A common goal for many of Kasba's guests is the Triple Crown - trophies of all three species. Last year Jacquie quickly had her trophy pike and grayling, but surprisingly the lake trout was eluding her. She finally did catch it, and in dramatic fashion to boot. Once again she and Grant were fishing the Kazan River with Crash when Grant hooked yet another grayling. As he played it close to the boat a huge shape materialized behind his fish and took a swipe at it. It was a behemoth trout. Jacquie quickly grabbed a spinning rod from the bottom of the boat and flipped out a spoon where the lunker had surfaced. These far northern fish are not only abundant, they're incredibly aggressive. The second her lure splashed down she was tethered to a very large, very powerful lake trout bent on mayhem. For those who believe lake trout are sluggish fighters dredged from the depths on heavy tackle they've never battled one on light spinning tackle in a large northern river. These trout are lean and muscular from a life spent surviving in cold northern currents. The fish immediately peeled 50 yards of line from her reel in a blistering run downstream and Crash was forced to follow with the boat. Soon the runs grew shorter and were punctuated by wide slow head shakes as the fish slowly but surely began to tire. After a protracted battle Jacquie drew the fish close and Crash wrestled it into the boat. Twenty five pounds on the scale, it completed the triple crown with ease!
Kasba is off the grid - far off the grid - yet one its charms is the gourmet quality food their guests enjoy. A true anomaly for such a remote locale. The lodge is renowned for its cuisine with entrees such as prime rib, stuffed pork tenderloin and chicken in filo pastry. No one ever goes hungry when they visit Kasba. Jacquie has enjoyed all of it, but what really stands out for her is the shore lunches. As she said "It's a highlight of our trip every year". For those who have never savoured a meal of freshly caught fish prepared over an open fire that alone is worth the price of admission. Not surprisingly Kasba guides have taken the traditional shore lunch to another level whipping up epicurean delights such as salsa baked trout with cheese, and Thai curried trout with sweet chili potatos. These are men of many talents. "One day", Jacquie said, "we were catching smaller trout in the 3-5 pound class as fast as we could throw out our spoons. Our guide cleaned one in the boat, sliced it up razor thin and marinated it with some lime juice, soya and spices". "We ate it with crackers and it was amazing, something I'll never forget!" Sashimi a la Kasba.
Opulence In The Outback
There's no denying that as one gets older one tends to appreciate the finer things in life.
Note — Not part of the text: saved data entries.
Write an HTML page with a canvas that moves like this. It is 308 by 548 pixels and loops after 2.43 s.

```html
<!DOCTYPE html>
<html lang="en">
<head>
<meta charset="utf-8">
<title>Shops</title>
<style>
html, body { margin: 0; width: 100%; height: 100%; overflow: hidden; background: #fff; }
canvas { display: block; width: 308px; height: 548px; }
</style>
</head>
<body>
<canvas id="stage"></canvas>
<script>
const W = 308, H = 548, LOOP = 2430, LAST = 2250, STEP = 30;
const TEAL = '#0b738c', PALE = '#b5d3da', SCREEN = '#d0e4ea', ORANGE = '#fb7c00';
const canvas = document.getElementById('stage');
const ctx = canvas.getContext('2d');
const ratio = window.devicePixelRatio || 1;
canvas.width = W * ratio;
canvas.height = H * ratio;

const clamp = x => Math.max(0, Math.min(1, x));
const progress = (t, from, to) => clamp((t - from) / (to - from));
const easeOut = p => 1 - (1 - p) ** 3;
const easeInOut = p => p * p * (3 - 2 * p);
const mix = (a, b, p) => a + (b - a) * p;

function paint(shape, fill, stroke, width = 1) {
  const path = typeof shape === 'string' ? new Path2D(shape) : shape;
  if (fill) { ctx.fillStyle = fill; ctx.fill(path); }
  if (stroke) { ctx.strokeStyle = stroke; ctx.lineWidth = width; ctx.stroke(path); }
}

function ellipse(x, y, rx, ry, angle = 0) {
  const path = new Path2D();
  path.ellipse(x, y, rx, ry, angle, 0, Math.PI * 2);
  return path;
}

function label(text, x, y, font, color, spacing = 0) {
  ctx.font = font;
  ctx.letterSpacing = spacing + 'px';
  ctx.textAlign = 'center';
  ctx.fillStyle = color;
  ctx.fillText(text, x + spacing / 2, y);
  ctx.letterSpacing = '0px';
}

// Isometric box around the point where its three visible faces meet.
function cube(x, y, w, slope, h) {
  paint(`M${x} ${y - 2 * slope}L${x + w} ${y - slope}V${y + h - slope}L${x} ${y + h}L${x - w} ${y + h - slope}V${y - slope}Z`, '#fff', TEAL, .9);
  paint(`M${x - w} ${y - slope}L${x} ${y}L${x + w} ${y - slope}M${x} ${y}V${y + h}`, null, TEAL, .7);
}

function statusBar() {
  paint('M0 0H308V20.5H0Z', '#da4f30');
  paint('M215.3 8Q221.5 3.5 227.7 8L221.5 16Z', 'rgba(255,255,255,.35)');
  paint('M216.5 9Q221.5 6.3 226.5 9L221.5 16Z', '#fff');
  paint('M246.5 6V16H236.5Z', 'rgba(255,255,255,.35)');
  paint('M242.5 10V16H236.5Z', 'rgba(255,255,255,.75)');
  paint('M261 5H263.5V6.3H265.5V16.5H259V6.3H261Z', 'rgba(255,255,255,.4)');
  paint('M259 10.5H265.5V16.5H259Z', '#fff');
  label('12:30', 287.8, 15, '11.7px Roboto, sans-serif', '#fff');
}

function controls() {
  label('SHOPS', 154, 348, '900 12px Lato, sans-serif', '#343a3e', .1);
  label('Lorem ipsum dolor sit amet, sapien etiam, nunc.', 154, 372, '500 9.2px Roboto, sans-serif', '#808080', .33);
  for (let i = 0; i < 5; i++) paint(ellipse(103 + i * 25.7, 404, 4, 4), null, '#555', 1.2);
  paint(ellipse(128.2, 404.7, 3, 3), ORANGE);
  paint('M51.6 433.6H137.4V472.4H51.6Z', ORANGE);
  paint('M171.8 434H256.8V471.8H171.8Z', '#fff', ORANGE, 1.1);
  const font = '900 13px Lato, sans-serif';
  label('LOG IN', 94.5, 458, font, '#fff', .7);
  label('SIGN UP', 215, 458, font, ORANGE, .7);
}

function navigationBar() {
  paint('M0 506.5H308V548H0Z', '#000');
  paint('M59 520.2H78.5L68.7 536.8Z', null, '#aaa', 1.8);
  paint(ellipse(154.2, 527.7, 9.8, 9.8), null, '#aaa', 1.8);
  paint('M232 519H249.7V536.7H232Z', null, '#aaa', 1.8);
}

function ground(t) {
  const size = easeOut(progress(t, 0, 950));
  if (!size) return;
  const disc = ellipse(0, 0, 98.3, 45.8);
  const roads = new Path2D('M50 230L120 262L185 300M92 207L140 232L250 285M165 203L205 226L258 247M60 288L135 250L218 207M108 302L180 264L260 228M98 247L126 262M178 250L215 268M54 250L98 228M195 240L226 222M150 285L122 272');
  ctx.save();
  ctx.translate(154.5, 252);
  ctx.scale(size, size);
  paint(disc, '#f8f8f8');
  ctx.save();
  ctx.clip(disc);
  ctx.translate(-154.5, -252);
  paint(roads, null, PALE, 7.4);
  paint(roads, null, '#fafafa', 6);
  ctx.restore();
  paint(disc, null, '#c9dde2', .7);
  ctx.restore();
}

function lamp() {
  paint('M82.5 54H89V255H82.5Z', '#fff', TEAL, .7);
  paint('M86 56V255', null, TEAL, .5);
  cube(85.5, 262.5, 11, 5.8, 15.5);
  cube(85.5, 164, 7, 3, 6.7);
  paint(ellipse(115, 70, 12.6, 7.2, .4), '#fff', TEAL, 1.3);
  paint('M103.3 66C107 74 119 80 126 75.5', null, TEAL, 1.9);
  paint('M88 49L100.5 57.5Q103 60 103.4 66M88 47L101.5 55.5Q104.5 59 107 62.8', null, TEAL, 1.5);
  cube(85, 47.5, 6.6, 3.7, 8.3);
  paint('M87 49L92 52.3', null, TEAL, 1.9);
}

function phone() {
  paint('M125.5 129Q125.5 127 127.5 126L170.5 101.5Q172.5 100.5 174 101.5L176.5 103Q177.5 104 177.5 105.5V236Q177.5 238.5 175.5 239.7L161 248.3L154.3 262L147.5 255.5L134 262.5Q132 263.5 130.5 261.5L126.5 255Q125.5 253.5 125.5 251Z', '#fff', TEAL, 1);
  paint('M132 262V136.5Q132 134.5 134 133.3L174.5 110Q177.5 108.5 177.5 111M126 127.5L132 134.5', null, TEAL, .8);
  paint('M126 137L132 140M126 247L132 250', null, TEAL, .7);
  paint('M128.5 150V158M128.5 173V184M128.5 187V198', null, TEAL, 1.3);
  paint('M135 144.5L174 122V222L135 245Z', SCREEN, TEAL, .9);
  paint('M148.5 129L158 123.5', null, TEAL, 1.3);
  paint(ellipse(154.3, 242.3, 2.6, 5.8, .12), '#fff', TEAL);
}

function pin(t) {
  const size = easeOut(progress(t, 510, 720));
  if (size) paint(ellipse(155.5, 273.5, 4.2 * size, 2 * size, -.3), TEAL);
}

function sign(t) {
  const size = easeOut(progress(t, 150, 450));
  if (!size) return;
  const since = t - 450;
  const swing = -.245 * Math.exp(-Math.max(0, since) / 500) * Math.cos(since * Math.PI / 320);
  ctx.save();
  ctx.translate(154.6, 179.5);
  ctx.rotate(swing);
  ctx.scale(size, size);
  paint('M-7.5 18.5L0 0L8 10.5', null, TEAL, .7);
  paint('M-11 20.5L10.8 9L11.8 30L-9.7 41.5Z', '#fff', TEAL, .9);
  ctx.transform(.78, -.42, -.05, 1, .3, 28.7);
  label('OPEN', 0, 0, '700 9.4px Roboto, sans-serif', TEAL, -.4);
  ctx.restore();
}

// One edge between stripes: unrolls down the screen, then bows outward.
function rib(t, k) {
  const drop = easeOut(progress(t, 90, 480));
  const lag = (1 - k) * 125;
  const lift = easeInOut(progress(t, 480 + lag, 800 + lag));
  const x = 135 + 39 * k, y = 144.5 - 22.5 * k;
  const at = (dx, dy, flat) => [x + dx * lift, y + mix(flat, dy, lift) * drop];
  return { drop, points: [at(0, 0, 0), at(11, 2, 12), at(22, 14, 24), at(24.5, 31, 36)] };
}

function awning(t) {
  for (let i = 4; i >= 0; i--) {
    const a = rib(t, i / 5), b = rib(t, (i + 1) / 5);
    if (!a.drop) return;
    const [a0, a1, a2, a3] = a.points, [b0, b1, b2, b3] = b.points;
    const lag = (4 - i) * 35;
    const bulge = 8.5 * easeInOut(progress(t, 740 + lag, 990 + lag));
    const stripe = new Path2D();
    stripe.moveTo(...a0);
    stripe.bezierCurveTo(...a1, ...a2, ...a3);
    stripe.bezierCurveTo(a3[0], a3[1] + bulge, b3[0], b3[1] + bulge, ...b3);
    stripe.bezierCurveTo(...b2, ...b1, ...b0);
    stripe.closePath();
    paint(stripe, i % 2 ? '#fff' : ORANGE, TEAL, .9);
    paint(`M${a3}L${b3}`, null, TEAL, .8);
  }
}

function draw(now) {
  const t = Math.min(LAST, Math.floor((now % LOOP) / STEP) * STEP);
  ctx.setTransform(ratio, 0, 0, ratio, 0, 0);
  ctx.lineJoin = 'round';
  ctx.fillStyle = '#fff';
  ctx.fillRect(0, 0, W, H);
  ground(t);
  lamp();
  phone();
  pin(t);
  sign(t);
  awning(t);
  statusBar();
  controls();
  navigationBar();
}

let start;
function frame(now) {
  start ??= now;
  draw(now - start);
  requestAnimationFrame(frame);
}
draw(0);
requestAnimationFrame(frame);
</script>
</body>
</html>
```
Coming from a female's perspective, even one as outdoorsy as Jacquie, the amenities offered at Kasba are welcomed. Every cabin is private, well appointed and facing the water with a spectacular view. The comfortable main lodge is a popular gathering place among guests each evening. As Jacquie noted "we'll get together after dinner around the bar swapping stories and often someone will even pull out a guitar". "It's great fun!" "The camaraderie and friendliness of everyone is a big reason why I return every year." Beyond the welcoming atmosphere Jacquie has always felt safe. "I like to run and most evenings I'll lace up my sneakers and jog along the gravel airstrip behind the lodge". "Never once have I felt threatened or unsafe which is amazing considering just how remote Kasba really is. It's like a second home - I just love it!"
That sums up the Kasba experience perfectly.